§ **What you will do**: The number needed is how many lines of the data hold the string "rule". Give that number and nothing more.

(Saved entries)
───
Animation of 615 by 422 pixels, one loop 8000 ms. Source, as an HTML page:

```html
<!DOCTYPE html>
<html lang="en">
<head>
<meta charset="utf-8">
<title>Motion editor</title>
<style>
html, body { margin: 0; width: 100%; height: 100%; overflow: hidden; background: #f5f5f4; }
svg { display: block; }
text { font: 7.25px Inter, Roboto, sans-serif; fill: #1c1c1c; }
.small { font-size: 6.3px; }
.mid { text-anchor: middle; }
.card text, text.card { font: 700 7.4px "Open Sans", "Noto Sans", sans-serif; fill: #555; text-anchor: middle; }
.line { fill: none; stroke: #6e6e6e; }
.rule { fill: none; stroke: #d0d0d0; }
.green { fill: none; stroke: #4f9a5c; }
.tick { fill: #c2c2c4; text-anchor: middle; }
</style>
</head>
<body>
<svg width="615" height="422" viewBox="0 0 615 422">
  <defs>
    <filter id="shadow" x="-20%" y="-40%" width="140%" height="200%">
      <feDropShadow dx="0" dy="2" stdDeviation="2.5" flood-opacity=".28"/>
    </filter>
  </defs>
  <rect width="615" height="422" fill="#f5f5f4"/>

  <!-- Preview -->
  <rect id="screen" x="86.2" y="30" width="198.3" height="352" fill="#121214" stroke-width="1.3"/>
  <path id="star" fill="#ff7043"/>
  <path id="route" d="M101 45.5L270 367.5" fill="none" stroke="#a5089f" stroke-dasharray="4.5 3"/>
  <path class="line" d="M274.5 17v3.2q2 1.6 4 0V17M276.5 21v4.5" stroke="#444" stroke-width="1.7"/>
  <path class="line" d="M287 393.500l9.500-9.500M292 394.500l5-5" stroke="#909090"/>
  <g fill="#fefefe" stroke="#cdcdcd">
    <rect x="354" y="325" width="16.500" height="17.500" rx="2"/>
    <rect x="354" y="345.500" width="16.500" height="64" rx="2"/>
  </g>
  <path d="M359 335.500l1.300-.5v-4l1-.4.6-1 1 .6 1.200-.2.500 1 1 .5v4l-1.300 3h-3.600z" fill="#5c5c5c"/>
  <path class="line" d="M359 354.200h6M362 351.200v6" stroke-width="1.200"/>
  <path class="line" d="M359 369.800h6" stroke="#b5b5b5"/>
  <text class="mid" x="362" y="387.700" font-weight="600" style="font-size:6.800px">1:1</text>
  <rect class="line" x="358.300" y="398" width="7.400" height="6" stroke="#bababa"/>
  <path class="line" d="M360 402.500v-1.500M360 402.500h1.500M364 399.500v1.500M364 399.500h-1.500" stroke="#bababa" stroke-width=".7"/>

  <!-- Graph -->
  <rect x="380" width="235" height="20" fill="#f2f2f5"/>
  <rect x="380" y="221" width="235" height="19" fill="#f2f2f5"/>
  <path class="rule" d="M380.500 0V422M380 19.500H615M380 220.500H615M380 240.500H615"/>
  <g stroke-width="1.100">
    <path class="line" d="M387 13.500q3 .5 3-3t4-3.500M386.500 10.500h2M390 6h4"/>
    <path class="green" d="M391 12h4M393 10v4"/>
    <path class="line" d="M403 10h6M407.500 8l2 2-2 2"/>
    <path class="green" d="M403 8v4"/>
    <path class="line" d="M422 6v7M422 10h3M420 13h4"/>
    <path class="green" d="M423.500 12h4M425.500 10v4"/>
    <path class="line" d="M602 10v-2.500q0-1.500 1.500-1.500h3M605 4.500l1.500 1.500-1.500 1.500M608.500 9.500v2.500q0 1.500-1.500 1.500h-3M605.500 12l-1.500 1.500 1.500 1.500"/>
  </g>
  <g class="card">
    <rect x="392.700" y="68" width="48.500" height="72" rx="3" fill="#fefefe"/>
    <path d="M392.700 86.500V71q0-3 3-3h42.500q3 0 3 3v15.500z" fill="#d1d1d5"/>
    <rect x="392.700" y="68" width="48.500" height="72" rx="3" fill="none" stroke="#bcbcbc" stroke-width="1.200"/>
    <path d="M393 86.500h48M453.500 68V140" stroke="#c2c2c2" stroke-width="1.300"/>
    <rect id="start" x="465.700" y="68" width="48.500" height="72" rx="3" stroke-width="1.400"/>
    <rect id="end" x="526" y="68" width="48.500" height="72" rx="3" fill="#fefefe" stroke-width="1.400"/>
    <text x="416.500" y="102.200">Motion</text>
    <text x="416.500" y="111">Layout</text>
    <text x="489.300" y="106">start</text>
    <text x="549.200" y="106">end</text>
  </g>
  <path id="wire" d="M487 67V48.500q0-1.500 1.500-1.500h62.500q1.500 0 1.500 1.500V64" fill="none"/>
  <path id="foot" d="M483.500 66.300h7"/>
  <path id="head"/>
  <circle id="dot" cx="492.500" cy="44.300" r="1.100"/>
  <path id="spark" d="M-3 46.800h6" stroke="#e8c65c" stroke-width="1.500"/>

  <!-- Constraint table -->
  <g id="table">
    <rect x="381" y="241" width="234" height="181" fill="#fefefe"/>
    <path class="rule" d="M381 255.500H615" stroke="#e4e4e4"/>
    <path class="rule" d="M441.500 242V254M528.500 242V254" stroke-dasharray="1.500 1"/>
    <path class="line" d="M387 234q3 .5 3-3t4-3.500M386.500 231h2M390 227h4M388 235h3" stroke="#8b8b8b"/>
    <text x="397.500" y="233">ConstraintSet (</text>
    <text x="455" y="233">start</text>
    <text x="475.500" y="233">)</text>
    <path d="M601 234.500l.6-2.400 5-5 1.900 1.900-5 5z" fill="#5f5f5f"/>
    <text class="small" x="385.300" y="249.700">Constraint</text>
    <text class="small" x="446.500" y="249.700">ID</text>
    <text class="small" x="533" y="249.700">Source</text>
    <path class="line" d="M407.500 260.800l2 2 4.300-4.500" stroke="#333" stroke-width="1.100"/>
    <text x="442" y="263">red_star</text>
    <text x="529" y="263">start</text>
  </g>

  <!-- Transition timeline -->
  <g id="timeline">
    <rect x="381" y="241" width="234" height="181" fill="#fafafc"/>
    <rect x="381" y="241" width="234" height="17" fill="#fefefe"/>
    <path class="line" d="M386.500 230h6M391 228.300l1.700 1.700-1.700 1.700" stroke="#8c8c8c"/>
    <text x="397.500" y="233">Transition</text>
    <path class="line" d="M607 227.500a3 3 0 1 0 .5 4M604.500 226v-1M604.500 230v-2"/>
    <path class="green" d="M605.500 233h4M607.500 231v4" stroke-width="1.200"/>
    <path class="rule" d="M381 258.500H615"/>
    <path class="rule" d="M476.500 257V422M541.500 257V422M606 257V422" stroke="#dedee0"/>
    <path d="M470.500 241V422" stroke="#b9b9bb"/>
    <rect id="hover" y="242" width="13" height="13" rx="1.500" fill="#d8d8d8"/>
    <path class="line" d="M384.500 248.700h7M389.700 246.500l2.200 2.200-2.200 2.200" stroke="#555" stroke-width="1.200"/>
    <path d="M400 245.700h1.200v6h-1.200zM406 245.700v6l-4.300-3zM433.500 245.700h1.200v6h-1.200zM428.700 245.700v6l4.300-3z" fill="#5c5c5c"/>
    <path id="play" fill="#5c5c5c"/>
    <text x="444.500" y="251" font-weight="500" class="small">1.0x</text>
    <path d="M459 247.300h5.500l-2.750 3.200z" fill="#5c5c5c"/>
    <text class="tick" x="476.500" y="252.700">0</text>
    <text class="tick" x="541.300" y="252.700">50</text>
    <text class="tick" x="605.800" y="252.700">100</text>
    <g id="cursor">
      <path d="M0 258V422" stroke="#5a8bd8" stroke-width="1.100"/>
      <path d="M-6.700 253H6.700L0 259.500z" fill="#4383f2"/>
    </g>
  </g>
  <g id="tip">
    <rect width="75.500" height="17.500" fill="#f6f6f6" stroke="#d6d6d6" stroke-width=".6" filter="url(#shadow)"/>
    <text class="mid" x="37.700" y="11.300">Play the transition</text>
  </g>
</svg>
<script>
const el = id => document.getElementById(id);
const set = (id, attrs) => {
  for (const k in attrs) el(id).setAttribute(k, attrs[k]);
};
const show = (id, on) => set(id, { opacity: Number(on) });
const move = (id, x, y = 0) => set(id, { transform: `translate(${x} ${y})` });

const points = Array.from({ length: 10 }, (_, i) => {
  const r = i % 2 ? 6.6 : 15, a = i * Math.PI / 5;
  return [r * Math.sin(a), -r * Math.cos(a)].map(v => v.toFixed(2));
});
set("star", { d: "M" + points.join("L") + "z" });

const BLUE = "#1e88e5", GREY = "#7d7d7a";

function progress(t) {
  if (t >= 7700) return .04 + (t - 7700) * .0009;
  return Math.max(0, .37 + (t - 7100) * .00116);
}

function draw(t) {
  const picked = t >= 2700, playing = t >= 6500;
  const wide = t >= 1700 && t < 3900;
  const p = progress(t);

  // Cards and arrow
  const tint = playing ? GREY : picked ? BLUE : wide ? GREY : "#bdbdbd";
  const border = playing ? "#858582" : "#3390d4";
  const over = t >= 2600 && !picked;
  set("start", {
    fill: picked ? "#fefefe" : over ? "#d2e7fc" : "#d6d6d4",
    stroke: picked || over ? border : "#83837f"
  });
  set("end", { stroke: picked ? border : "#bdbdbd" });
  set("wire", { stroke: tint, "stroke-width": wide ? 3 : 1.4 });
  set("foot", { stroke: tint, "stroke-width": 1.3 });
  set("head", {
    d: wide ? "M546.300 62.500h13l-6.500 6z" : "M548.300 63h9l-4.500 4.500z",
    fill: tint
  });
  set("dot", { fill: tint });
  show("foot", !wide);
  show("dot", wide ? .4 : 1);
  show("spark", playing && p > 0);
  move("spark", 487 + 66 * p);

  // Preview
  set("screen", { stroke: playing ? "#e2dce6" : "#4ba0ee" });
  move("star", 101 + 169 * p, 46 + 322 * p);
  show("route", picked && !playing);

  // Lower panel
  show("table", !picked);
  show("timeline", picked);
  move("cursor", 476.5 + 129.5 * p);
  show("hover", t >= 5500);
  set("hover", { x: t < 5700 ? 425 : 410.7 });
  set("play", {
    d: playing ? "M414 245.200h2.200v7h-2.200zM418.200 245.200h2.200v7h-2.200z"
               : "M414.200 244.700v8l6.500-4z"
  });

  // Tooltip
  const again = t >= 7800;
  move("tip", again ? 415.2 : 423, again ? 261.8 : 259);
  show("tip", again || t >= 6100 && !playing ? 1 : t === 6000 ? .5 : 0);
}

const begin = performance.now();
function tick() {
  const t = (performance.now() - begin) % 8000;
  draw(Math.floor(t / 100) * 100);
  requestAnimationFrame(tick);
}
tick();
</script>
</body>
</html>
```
───
§ **Response area**: 6